In October of 2021, the FTC sent warning letters to 700 brands, basically telling the industry that 2022 would be a year of fines and crackdowns. Don't be one of the brands called out. The FTC regulations aren't particularly complicated or onerous, as explained in this free FTC compliance cheat sheet.  You just need to build into your process a way to inform your influencers of what they need to do, a way to check that they've done it and a way to follow-up if they do not. 

9. What rights to the content are we securing? 

Do you want to share the influencer content on your brand social channels? Use it in ads? Put it in a Time Square billboard (as one of our clients did) or as your website homepage image (as another did). For how long would you like these rights? Whatever the answers, make sure that your influencer contract contains the terms clearly spelled out to avoid confusion, or legal battles, later. 

10. What's our syndication strategy? 

Running influencer programs without a syndication strategy almost never makes sense. By the time you pay an influencer for their name/image/likeness and for the content creation exercise, and then factor in the relatively low percentage of their own followers they can reach, influencers are often compensated between roughly a $15 CPM and a $50 CPM. Syndication can be done for roughly a $2 to $5 CPM (depending on a variety of factors, of course). This is why syndication of (only the best) content makes sense economically. After all, if people can't see the content, they can't be influenced by it. There are several ways to syndicate influencer content, as we've outlined, so pick the best one for you. 
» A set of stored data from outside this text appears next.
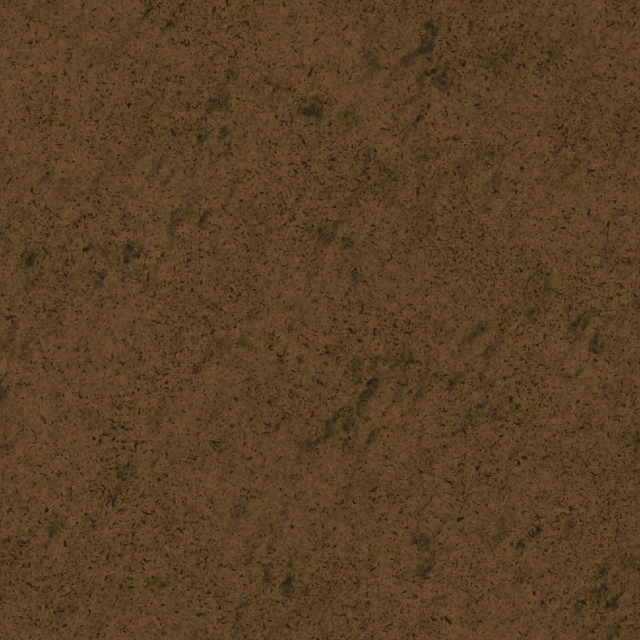
Write a Shadertoy shader that draws this texture.

```glsl
// Weathered brown earth: fine grain, clustered dark pits, thin fibres and slanted olive smudges.
#define SOIL        vec3(0.383, 0.278, 0.155)
#define PIT_DARK    vec3(0.125, 0.088, 0.042)
#define PIT_RED     vec3(0.240, 0.105, 0.058)
#define SMUDGE_TINT vec3(0.52, 0.56, 0.54)
#define SMUDGE_AXIS vec2(0.50, 0.866)
#define GRAIN_SCALE 330.0
#define GRAIN_GAIN  0.36
#define PATCH_SCALE 5.0
#define PATCH_GAIN  0.07
#define PIT_SCALE   104.0
#define FIBRE_SCALE 36.0
#define EDGE        0.0011

float hash(vec2 p) {
    vec3 q = fract(p.xyx * vec3(0.1031, 0.1030, 0.0973));
    q += dot(q, q.yzx + 33.33);
    return fract((q.x + q.y) * q.z);
}

float noise(vec2 p) {
    vec2 i = floor(p), f = fract(p);
    f = f * f * (3.0 - 2.0 * f);
    return mix(mix(hash(i), hash(i + vec2(1, 0)), f.x),
               mix(hash(i + vec2(0, 1)), hash(i + vec2(1, 1)), f.x), f.y);
}

float fbm(vec2 p) {
    float sum = 0.0, gain = 0.533;
    for (int i = 0; i < 4; i++) {
        sum += gain * noise(p);
        p = mat2(1.6, 1.2, -1.2, 1.6) * p + 17.3;
        gain *= 0.5;
    }
    return sum;
}

// Randomly turned, bent and ragged grains in jittered cells.
// x: coverage, y: random value of the strongest grain.
vec2 scatter(vec2 uv, float scale, float radius, float stretch, float share, float seed) {
    vec2 p = uv * scale, cell = floor(p), best = vec2(0.0);
    float soft = EDGE * scale;
    float ragged = 0.55 + 0.9 * noise(uv * 300.0 + seed);
    for (int y = -1; y <= 1; y++)
    for (int x = -1; x <= 1; x++) {
        vec2 id = cell + vec2(x, y) + seed;
        if (hash(id) > share) continue;
        vec2 jitter = vec2(hash(id + 31.7), hash(id + 57.1));
        vec2 q = p - cell - vec2(x, y) - jitter;
        float angle = 6.2832 * hash(id + 83.9), c = cos(angle), s = sin(angle);
        q = vec2(c * q.x + s * q.y, c * q.y - s * q.x);
        q.y += (hash(id + 12.4) - 0.5) * 2.0 * q.x * q.x;
        q.x /= mix(1.0, stretch, hash(id + 44.2));
        float size = hash(id + 71.3);
        float r = radius * ragged * mix(0.55, 1.5, size * size * size);
        float tone = hash(id + 95.6);
        float cover = (1.0 - smoothstep(-soft, soft, length(q) - r)) * mix(0.3, 1.0, tone);
        if (cover > best.x) best = vec2(cover, fract(tone * 37.0));
    }
    return best;
}

void mainImage(out vec4 fragColor, in vec2 fragCoord) {
    vec2 uv = fragCoord / iResolution.y;

    // Broad tone and fine grain
    float tone = fbm(uv * PATCH_SCALE + 3.7) - 0.5;
    float grain = 0.7 * noise(uv * GRAIN_SCALE) + 0.3 * noise(uv * GRAIN_SCALE * 0.45 + 40.0) - 0.5;
    vec3 color = SOIL * (1.0 + PATCH_GAIN * tone + GRAIN_GAIN * grain);
    color.r += 0.015 * (noise(uv * GRAIN_SCALE * 0.7 + 90.0) - 0.5);

    // Thin slanted smudges with ragged edges, grouped in loose clusters
    vec2 warp = vec2(noise(uv * 80.0), noise(uv * 80.0 + 50.0)) - 0.5;
    vec2 p = uv + 0.012 * warp;
    vec2 along = vec2(dot(p, SMUDGE_AXIS), dot(p, vec2(SMUDGE_AXIS.y, -SMUDGE_AXIS.x)));
    float streak = fbm(along * vec2(30.0, 75.0) + 8.0);
    float cluster = smoothstep(0.47, 0.78, fbm(uv * 12.0 + 21.0));
    float smudge = smoothstep(0.50, 0.85, streak + 0.06 * cluster) * mix(0.22, 0.85, cluster);
    smudge *= 0.4 + 1.2 * noise(uv * 170.0 + 11.0);
    color *= mix(vec3(1.0), SMUDGE_TINT, clamp(smudge, 0.0, 1.0));

    // Pits of three sizes gather where the ground is rough
    float rough = smoothstep(0.28, 0.76, fbm(uv * 11.0 + 63.0));
    for (int i = 0; i < 3; i++) {
        float scale = PIT_SCALE * (1.0 + 0.45 * float(i));
        float share = mix(0.17, 0.46, rough) * (0.7 + 0.25 * float(i));
        vec2 pit = scatter(uv, scale, 0.18, 2.8, share, 200.0 * float(i));
        vec3 pitColor = mix(PIT_DARK, PIT_RED, smoothstep(0.80, 0.90, pit.y));
        color = mix(color, pitColor, 0.85 * pit.x);
    }

    // Sparse thin fibres
    vec2 fibre = scatter(uv, FIBRE_SCALE, 0.042, 6.0, 0.22, 700.0);
    color = mix(color, PIT_DARK, 0.85 * fibre.x);

    fragColor = vec4(color, 1.0);
}
```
At the end of these 10 questions, you'll likely feel very confident in your program (go get em!) or you'll feel like maybe you should get some help. If you're in the latter group, hit the "Contact Us" button at the top of the page and let's have a conversation.